“Sensitive skin” can describe a host of symptoms that affect the skin on peoples’ faces and bodies. Some may develop sensitive skin after using skin care products that contribute to irritation or make their skin feel uncomfortable, even if there is no outward appearance of change.
According to Francesca Fusco, MD, an assistant clinical professor of dermatology at Mount Sinai School of Medicine, more than 50 percent of women categorize themselves as having sensitive skin.
Although there are many treatments designed to treat sensitive skin, what drives irritation in one person may not produce the same effects in another. Therefore, alleviating sensitivity is not always an easy fix. Getting to the root of the irritation can help people develop a more customized plan for relief.

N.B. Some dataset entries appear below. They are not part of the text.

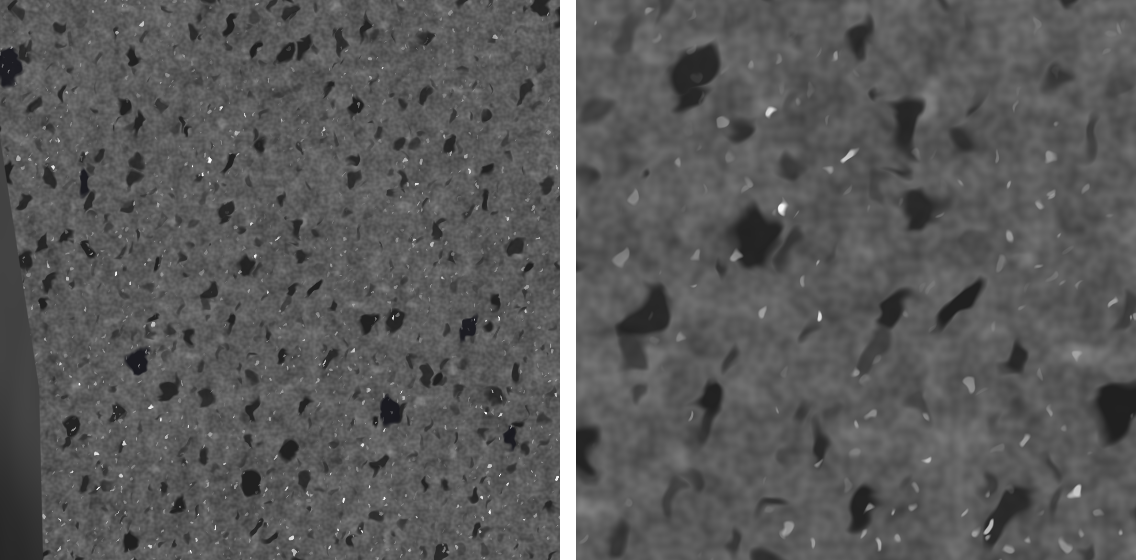
Left: the whole. Right: its middle third, enlarged.
Write a WebGL 2 fragment shader that draws this texture.

```glsl
#version 300 es
precision highp float;

uniform vec2 u_resolution;
out vec4 fragColor;

vec3 hash3(vec2 p) {
    vec3 q = fract(p.xyx * vec3(0.1031, 0.1030, 0.0973));
    q += dot(q, q.yxz + 33.33);
    return fract((q.xxy + q.yzz) * q.zyx);
}

float cornerSlope(vec2 corner, vec2 offset) {
    float angle = 6.2832 * hash3(corner + 57.0).x;
    return dot(vec2(cos(angle), sin(angle)), offset);
}

float gradientNoise(vec2 p) {
    vec2 i = floor(p), f = fract(p);
    vec2 w = f * f * f * (f * (f * 6.0 - 15.0) + 10.0);
    vec2 e = vec2(0.0, 1.0);
    float low = mix(cornerSlope(i, f), cornerSlope(i + e.yx, f - e.yx), w.x);
    float high = mix(cornerSlope(i + e, f - e), cornerSlope(i + 1.0, f - 1.0), w.x);
    return mix(low, high, w.y);
}

vec2 warp(vec2 p, float frequency, float amount) {
    vec2 q = p * frequency;
    return p + amount * vec2(gradientNoise(q), gradientNoise(q + 31.7));
}

// Coverage of leaning oval grains, one candidate per jittered cell
float scatter(vec2 p, float cells, float density, float radius, float blur, float faintest) {
    vec2 g = p * cells;
    float soft = max(blur, 0.7 / u_resolution.y) * cells;
    float cover = 0.0;
    for (int j = -1; j <= 1; j++) {
        for (int i = -1; i <= 1; i++) {
            vec2 id = floor(g) + vec2(i, j);
            vec3 place = hash3(id + cells * 7.0);
            vec3 form = hash3(id + cells * 7.0 + 191.0);
            if (place.z > density) continue;
            vec2 d = g - id - place.xy;
            float lean = 0.3 + 1.1 * (form.x - 0.5);
            vec2 axis = vec2(sin(lean), cos(lean));
            vec2 local = vec2(dot(d, vec2(axis.y, -axis.x)), dot(d, axis));
            local.x *= mix(1.2, 2.4, form.z);
            float edge = length(local) - radius * mix(0.55, 1.3, form.y);
            float strength = mix(faintest, 1.0, fract(form.x * 7.3 + form.y));
            cover = max(cover, strength * (1.0 - smoothstep(-soft, soft, edge)));
        }
    }
    return cover;
}

void main() {
    vec2 uv = gl_FragCoord.xy / u_resolution;

    // Mottled stone
    float stone = 0.358 + 0.04 * gradientNoise(uv * 5.0)
        + 0.075 * gradientNoise(uv * 26.0)
        + 0.085 * gradientNoise(uv * 65.0)
        + 0.075 * gradientNoise(uv * 150.0);
    stone += 0.1 * smoothstep(0.3, 0.6, gradientNoise(uv * 34.0 + 11.0));
    vec3 color = vec3(stone);

    // Pores of three sizes, with soft rims
    vec2 ragged = warp(warp(uv, 40.0, 0.014), 90.0, 0.005);
    float dents = scatter(ragged, 27.0, 0.7, 0.22, 0.0045, 0.25);
    float pores = scatter(ragged, 13.0, 0.7, 0.22, 0.005, 0.75);
    float cavities = scatter(ragged, 5.0, 0.25, 0.14, 0.005, 0.95);
    color = mix(color, vec3(0.15), 0.85 * dents);
    color = mix(color, vec3(0.12), pores);
    color = mix(color, vec3(0.1, 0.1, 0.125), cavities);

    // Glints, gathered in loose clusters
    vec2 bent = warp(uv, 120.0, 0.0045);
    float cluster = smoothstep(-0.35, 0.35, gradientNoise(uv * 7.0 + 3.0) + 0.25 - 0.4 * uv.y);
    float dust = scatter(bent, 72.0, 0.3, 0.2, 0.0014, 0.15);
    float sparks = scatter(bent, 34.0, 0.24, 0.13, 0.0014, 0.35);
    color = mix(color, vec3(0.75), 0.75 * dust * cluster);
    color = mix(color, vec3(1.0), sparks * mix(0.25, 1.0, cluster));

    // Smooth dark strip beyond the slanted left edge
    float border = min(0.077 - 0.023 * uv.y, 0.156 * (0.755 - uv.y));
    float blend = max(0.0015, 0.7 / u_resolution.x);
    float outside = 1.0 - smoothstep(-blend, blend, uv.x - border);
    float shade = mix(0.15, 0.26, smoothstep(0.0, 0.4, uv.y + 2.0 * uv.x));
    shade += 0.015 * gradientNoise(uv * vec2(30.0, 6.0));
    color = mix(color, vec3(shade), outside);

    fragColor = vec4(color, 1.0);
}
```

Indoor and outdoor environment
Changes in the weather as well as the air inside of a home can cause reactions in the skin. For example, cool, dry air and central heating can cause the skin to become dehydrated.
Dirt and pollution also may play a role. Pollution in the air can be absorbed by the skin’s natural barrier, eventually weakening it, say the sensitive skin experts at Simple skin care products.
Skin can lose its elasticity and ability to recover quickly with age, making it prone to greater sensitivity. Couple that with the public’s quest for younger-looking skin that involves cleansing religiously, exfoliating too frequently and relying on a bevy of anti-aging lotions, and it’s understandable why skin may become less resilient over time.
Lack of moisture can contribute to sensitive skin. A cleanser that is too drying is often the culprit behind unnecessary irritation. According to skin care expert Renée Rouleau, harsh detergents in commonly used facial cleansers can break down the natural lipids in skin. Furthermore, invisible cracks may form, enabling moisture to seep out and irritants to get in.
Common skin disorders or allergic skin reactions may make skin more sensitive. Such conditions include rosacea, eczema, psoriasis, or allergic contact dermatitis. Injured skin may be more reactive to the environment and certain products as well. Allergies to food or environmental components may also make skin more sensitive. Patch testing can identify allergies.
Some trial and error may be necessary to find a skin care regimen that works on sensitive skin. Test new products in an inconspicuous spot prior to use, choosing items that have as few ingredients as possible. Avoid items with alcohol, retinoids and fragrances. Antibacterial or deodorant ingredients also may cause problems, so choose moisturizing products and soap-free cleansers.